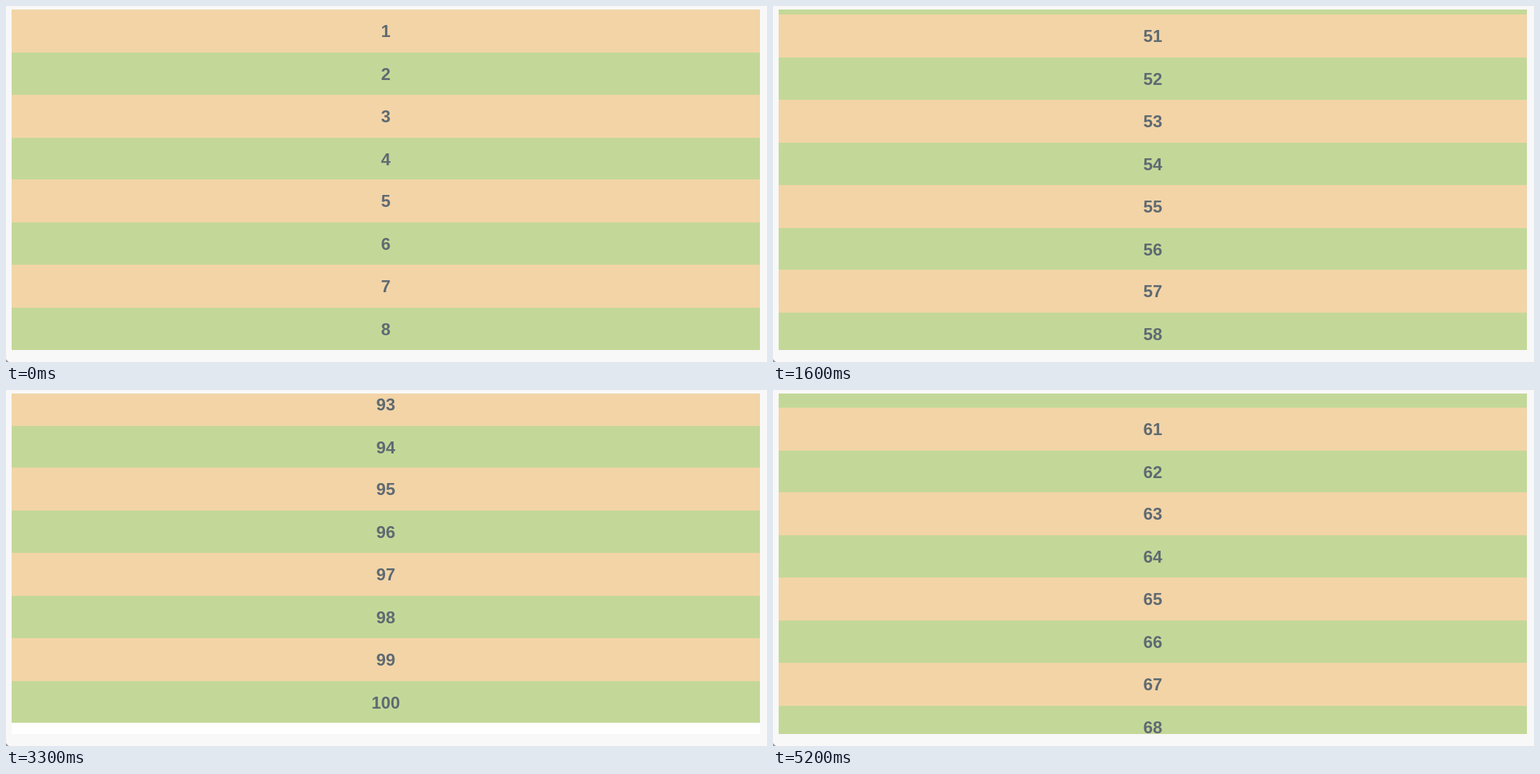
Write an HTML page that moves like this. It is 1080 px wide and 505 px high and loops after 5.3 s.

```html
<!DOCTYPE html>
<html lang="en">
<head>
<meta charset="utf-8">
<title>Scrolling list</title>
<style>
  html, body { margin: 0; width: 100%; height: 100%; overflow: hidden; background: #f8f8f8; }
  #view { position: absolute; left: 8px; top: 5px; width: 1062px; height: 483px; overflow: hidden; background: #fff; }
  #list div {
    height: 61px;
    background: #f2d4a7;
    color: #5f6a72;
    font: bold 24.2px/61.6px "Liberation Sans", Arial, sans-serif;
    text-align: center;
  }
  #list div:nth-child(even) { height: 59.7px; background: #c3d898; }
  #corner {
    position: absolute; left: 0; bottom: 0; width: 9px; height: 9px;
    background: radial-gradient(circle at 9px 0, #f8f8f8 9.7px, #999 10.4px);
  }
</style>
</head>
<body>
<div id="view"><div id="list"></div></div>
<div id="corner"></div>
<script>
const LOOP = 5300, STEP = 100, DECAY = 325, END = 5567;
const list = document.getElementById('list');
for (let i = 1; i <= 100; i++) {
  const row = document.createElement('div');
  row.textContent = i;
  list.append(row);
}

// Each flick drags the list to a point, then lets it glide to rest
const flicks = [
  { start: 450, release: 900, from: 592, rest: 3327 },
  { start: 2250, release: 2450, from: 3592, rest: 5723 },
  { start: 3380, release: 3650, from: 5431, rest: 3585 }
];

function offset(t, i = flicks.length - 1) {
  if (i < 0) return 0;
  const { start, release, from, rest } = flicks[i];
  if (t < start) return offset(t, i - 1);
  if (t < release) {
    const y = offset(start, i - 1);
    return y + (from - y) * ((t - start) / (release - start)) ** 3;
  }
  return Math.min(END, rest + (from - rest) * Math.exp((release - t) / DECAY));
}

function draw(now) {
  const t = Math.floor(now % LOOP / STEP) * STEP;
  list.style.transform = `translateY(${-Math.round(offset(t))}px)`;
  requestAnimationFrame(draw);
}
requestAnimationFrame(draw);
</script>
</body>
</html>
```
________________________
* **TASK ITEM**
From the first line to the last, return the material above exactly, apart from the pictures.

* **EXERCISE RESPONSE**
Write an HTML page that moves like this. It is 1080 px wide and 505 px high and loops after 5.3 s.

```html
<!DOCTYPE html>
<html lang="en">
<head>
<meta charset="utf-8">
<title>Scrolling list</title>
<style>
  html, body { margin: 0; width: 100%; height: 100%; overflow: hidden; background: #f8f8f8; }
  #view { position: absolute; left: 8px; top: 5px; width: 1062px; height: 483px; overflow: hidden; background: #fff; }
  #list div {
    height: 61px;
    background: #f2d4a7;
    color: #5f6a72;
    font: bold 24.2px/61.6px "Liberation Sans", Arial, sans-serif;
    text-align: center;
  }
  #list div:nth-child(even) { height: 59.7px; background: #c3d898; }
  #corner {
    position: absolute; left: 0; bottom: 0; width: 9px; height: 9px;
    background: radial-gradient(circle at 9px 0, #f8f8f8 9.7px, #999 10.4px);
  }
</style>
</head>
<body>
<div id="view"><div id="list"></div></div>
<div id="corner"></div>
<script>
const LOOP = 5300, STEP = 100, DECAY = 325, END = 5567;
const list = document.getElementById('list');
for (let i = 1; i <= 100; i++) {
  const row = document.createElement('div');
  row.textContent = i;
  list.append(row);
}

// Each flick drags the list to a point, then lets it glide to rest
const flicks = [
  { start: 450, release: 900, from: 592, rest: 3327 },
  { start: 2250, release: 2450, from: 3592, rest: 5723 },
  { start: 3380, release: 3650, from: 5431, rest: 3585 }
];

function offset(t, i = flicks.length - 1) {
  if (i < 0) return 0;
  const { start, release, from, rest } = flicks[i];
  if (t < start) return offset(t, i - 1);
  if (t < release) {
    const y = offset(start, i - 1);
    return y + (from - y) * ((t - start) / (release - start)) ** 3;
  }
  return Math.min(END, rest + (from - rest) * Math.exp((release - t) / DECAY));
}

function draw(now) {
  const t = Math.floor(now % LOOP / STEP) * STEP;
  list.style.transform = `translateY(${-Math.round(offset(t))}px)`;
  requestAnimationFrame(draw);
}
requestAnimationFrame(draw);
</script>
</body>
</html>
```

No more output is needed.